EXERCISE:
In these entries, tally the lines where "display" occurs. Respond with only the count.

--- DATA SUPPLIED ---

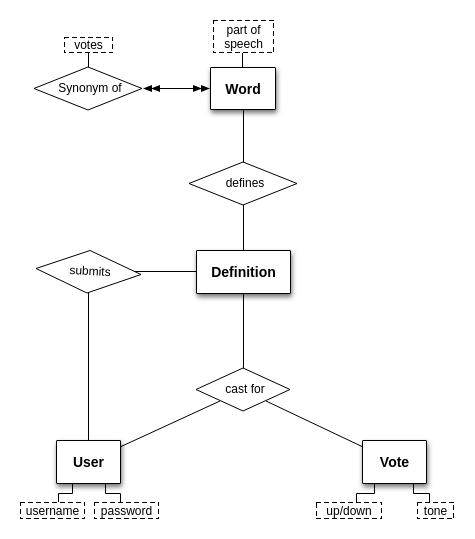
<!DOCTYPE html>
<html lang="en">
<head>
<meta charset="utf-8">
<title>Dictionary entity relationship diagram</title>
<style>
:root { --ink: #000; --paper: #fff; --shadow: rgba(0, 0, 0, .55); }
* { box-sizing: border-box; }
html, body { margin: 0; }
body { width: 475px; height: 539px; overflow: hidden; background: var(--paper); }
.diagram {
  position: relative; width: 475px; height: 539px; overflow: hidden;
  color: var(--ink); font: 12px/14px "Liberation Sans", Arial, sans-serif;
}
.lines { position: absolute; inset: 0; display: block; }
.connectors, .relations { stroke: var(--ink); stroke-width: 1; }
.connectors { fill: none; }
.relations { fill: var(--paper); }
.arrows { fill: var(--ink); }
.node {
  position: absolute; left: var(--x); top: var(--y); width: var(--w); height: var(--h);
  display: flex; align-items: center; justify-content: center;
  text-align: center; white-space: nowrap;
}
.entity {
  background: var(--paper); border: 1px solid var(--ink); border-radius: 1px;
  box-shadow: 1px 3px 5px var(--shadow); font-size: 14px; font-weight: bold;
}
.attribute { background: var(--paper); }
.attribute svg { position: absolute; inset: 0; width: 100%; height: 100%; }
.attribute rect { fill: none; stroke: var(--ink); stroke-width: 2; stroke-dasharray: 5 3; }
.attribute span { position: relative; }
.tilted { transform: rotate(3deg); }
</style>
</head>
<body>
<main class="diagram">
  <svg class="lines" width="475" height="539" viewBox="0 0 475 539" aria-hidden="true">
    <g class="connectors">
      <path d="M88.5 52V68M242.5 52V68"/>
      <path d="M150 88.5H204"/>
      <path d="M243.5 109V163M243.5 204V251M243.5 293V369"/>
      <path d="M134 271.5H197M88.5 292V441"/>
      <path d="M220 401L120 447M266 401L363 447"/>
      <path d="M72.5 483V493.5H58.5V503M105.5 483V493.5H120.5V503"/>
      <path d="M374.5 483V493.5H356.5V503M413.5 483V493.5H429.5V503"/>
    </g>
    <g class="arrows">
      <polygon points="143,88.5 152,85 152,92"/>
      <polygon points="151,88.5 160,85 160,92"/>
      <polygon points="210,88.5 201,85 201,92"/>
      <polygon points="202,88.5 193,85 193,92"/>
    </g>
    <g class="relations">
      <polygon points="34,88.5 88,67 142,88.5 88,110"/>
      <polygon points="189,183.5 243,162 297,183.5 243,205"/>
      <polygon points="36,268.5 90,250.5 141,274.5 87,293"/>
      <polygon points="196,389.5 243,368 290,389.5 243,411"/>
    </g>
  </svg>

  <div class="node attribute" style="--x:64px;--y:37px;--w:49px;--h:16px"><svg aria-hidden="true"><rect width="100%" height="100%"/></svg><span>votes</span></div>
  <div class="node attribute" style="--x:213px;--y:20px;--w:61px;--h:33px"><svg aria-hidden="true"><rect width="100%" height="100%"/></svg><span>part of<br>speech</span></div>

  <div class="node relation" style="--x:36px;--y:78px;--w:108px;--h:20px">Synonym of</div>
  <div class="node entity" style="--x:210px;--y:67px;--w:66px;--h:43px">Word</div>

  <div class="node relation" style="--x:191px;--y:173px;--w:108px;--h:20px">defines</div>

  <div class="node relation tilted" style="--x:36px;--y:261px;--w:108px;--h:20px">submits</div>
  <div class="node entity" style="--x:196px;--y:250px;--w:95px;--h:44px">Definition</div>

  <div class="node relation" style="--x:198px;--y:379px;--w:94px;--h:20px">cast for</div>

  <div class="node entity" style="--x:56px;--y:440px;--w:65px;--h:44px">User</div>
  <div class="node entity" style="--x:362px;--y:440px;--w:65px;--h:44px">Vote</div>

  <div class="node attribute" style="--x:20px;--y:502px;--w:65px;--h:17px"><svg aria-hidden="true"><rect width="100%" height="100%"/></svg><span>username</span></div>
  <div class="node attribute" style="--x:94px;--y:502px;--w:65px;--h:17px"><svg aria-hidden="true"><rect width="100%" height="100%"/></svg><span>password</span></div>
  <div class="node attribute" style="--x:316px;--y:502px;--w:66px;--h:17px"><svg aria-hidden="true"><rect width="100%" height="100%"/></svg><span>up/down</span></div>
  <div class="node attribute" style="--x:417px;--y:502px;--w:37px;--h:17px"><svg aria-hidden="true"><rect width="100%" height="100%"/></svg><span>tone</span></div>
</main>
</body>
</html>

---

SOLUTION TO THIS TASK:
2